While antifolates such as Bactrim (trimethoprim-sulfamethoxazole; TMP-SMX) continue to play an important role in treating community-acquired methicillin-resistant Staphylococcus aureus (CA-MRSA), resistance-conferring mutations, specifically F98Y of dihydrofolate reductase (DHFR), have arisen and compromise continued use. In an attempt to extend the lifetime of this important class, we have developed a class of propargyl-linked antifolates (PLAs) that exhibit potent inhibition of the enzyme and bacterial strains. Probing the role of the configuration at the single propargylic stereocenter in these inhibitors required us to develop a new approach to nonracemic 3-aryl-1-butyne building blocks by the pairwise use of asymmetric conjugate addition and aldehyde dehydration protocols. Using this new route, a series of nonracemic PLA inhibitors was prepared and shown to possess potent enzyme inhibition (IC50 values <50 nM), antibacterial effects (several with MIC values <1 μg/mL) and to form stable ternary complexes with both wild-type and resistant mutants. Unexpectedly, crystal structures of a pair of individual enantiomers in the wild-type DHFR revealed that the single change in configuration of the stereocenter drove the selection of an alternative NADPH cofactor, with the minor α-anomer appearing with R-27. Remarkably, this cofactor switching becomes much more prevalent when the F98Y mutation is present.
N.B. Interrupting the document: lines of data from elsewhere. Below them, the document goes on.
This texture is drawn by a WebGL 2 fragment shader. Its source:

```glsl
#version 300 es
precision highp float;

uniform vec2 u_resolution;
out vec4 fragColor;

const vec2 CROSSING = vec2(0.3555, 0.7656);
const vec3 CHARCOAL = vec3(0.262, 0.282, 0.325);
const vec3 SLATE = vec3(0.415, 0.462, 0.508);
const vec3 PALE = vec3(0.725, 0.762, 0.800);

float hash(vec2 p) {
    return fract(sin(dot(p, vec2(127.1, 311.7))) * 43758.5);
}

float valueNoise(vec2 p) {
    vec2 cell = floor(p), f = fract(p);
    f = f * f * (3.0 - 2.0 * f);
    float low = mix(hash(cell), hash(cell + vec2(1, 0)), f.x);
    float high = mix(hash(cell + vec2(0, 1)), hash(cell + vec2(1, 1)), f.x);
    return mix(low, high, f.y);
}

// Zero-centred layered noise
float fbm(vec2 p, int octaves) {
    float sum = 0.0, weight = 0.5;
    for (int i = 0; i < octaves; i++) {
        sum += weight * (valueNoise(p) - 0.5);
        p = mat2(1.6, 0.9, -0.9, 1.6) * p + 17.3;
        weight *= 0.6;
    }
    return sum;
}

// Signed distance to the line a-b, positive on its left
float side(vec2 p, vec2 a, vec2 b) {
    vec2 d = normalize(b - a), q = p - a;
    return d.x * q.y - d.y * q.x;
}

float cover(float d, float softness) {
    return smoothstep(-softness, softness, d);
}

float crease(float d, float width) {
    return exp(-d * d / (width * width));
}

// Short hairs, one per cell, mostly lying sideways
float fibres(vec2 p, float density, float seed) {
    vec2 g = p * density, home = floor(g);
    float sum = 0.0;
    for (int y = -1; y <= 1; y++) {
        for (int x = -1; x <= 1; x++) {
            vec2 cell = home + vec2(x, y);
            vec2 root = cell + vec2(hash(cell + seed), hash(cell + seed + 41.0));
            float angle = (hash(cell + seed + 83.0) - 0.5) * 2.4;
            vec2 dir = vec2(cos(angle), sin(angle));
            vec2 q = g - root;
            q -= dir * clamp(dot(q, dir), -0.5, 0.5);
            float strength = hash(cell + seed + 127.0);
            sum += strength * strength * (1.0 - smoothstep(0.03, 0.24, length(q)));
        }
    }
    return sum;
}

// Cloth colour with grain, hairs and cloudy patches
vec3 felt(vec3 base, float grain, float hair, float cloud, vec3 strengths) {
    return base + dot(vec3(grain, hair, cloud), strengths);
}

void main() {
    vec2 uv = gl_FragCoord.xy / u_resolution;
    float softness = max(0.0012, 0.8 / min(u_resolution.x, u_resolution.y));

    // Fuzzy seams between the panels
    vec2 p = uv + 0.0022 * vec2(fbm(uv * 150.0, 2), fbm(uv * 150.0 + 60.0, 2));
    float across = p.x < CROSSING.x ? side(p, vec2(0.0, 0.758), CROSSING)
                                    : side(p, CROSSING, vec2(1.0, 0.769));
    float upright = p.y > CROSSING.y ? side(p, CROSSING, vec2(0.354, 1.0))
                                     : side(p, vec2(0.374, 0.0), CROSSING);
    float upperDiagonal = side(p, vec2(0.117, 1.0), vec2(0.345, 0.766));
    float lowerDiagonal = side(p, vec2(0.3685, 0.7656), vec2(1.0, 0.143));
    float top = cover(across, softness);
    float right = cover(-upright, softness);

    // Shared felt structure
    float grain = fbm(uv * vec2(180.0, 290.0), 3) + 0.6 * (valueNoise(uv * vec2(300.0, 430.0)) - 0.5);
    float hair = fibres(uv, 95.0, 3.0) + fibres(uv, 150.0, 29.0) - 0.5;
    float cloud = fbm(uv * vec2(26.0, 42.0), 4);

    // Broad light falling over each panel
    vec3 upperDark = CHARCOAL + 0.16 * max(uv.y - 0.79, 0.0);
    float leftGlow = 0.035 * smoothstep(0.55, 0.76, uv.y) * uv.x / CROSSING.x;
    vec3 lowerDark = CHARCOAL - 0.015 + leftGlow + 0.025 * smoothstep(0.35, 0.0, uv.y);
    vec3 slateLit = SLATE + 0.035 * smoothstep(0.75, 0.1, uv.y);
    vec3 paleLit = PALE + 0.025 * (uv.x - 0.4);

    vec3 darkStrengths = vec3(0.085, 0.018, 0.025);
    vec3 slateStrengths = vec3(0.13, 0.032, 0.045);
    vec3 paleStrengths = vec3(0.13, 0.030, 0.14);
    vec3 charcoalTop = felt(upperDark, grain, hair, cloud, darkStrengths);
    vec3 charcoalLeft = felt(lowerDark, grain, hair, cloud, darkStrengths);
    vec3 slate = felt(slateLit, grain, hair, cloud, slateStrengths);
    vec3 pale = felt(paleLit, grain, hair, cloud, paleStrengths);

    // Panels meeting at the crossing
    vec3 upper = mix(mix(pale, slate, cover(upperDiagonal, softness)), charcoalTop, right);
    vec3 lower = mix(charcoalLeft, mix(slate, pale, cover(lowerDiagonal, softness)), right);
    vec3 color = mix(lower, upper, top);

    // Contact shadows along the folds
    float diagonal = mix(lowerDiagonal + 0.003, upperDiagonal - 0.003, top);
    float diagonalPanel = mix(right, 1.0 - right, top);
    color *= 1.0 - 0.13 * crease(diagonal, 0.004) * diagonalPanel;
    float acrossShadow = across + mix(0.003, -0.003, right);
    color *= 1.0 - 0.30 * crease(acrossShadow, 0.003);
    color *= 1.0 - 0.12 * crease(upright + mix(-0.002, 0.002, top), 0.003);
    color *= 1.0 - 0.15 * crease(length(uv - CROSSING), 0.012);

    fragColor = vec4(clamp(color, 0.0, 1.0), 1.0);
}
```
The observation of cofactor site plasticity leads to a postulate for the structural basis of TMP resistance in DHFR and also suggests design strategies that can be used to target these resistant enzymes.
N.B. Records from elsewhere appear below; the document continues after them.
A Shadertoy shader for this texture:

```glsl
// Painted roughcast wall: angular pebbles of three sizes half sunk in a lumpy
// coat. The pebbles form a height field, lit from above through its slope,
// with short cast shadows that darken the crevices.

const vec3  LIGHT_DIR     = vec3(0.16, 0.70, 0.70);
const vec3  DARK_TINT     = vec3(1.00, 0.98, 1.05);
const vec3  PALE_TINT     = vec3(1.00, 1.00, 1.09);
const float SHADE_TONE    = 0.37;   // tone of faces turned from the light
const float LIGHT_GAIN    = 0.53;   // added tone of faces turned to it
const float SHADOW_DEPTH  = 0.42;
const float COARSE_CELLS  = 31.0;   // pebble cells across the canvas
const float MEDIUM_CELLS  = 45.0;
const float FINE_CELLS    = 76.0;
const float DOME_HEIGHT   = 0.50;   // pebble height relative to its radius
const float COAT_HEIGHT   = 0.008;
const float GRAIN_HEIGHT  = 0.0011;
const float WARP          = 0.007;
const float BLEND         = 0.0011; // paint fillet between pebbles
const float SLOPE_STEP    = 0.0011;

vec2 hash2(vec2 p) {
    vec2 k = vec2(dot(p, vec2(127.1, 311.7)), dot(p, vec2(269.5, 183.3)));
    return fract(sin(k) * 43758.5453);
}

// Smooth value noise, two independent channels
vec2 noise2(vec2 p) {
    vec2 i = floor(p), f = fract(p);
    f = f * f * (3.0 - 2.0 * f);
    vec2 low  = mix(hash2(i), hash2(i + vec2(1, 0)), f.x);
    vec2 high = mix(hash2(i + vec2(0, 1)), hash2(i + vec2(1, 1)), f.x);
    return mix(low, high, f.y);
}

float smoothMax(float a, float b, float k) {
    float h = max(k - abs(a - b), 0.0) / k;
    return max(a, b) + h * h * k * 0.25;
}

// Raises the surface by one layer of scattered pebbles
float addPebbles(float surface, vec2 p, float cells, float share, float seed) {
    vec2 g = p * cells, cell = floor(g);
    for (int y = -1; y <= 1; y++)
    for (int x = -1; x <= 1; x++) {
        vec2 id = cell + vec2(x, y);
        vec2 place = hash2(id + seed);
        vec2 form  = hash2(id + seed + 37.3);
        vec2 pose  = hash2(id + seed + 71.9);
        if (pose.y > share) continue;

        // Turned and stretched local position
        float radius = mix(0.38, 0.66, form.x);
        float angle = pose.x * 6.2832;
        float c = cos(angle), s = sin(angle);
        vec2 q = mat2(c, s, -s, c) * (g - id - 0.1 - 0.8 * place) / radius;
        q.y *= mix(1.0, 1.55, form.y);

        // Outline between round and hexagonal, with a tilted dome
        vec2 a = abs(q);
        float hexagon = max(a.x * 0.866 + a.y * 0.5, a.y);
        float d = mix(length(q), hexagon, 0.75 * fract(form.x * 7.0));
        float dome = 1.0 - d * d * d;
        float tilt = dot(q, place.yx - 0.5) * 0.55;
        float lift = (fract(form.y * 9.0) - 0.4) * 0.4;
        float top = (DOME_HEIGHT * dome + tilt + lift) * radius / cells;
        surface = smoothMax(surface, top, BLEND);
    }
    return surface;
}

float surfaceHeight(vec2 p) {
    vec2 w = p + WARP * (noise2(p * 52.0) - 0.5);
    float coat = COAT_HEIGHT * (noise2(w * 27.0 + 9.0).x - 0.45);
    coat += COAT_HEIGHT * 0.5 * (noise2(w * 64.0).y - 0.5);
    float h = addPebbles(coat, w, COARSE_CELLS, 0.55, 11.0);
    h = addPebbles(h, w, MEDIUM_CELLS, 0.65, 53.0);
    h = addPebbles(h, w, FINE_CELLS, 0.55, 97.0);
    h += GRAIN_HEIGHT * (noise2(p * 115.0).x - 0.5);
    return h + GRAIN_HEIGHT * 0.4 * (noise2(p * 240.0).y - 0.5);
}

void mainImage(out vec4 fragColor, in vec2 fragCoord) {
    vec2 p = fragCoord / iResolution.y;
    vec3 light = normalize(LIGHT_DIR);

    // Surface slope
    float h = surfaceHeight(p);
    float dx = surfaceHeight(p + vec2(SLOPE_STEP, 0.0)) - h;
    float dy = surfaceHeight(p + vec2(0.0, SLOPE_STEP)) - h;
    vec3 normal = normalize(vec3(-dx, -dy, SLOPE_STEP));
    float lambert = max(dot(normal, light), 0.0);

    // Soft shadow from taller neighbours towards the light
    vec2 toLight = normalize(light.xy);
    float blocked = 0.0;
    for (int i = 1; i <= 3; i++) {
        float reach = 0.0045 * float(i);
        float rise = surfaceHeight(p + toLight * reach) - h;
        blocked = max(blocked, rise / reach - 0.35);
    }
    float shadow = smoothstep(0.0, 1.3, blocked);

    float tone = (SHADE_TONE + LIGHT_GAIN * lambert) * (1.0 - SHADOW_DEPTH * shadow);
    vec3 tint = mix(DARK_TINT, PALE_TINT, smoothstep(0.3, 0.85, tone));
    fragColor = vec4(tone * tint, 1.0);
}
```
Department of Pharmaceutical Sciences, University of Connecticut, 69 North Eagleville Road, Storrs, Connecticut 06269, United States.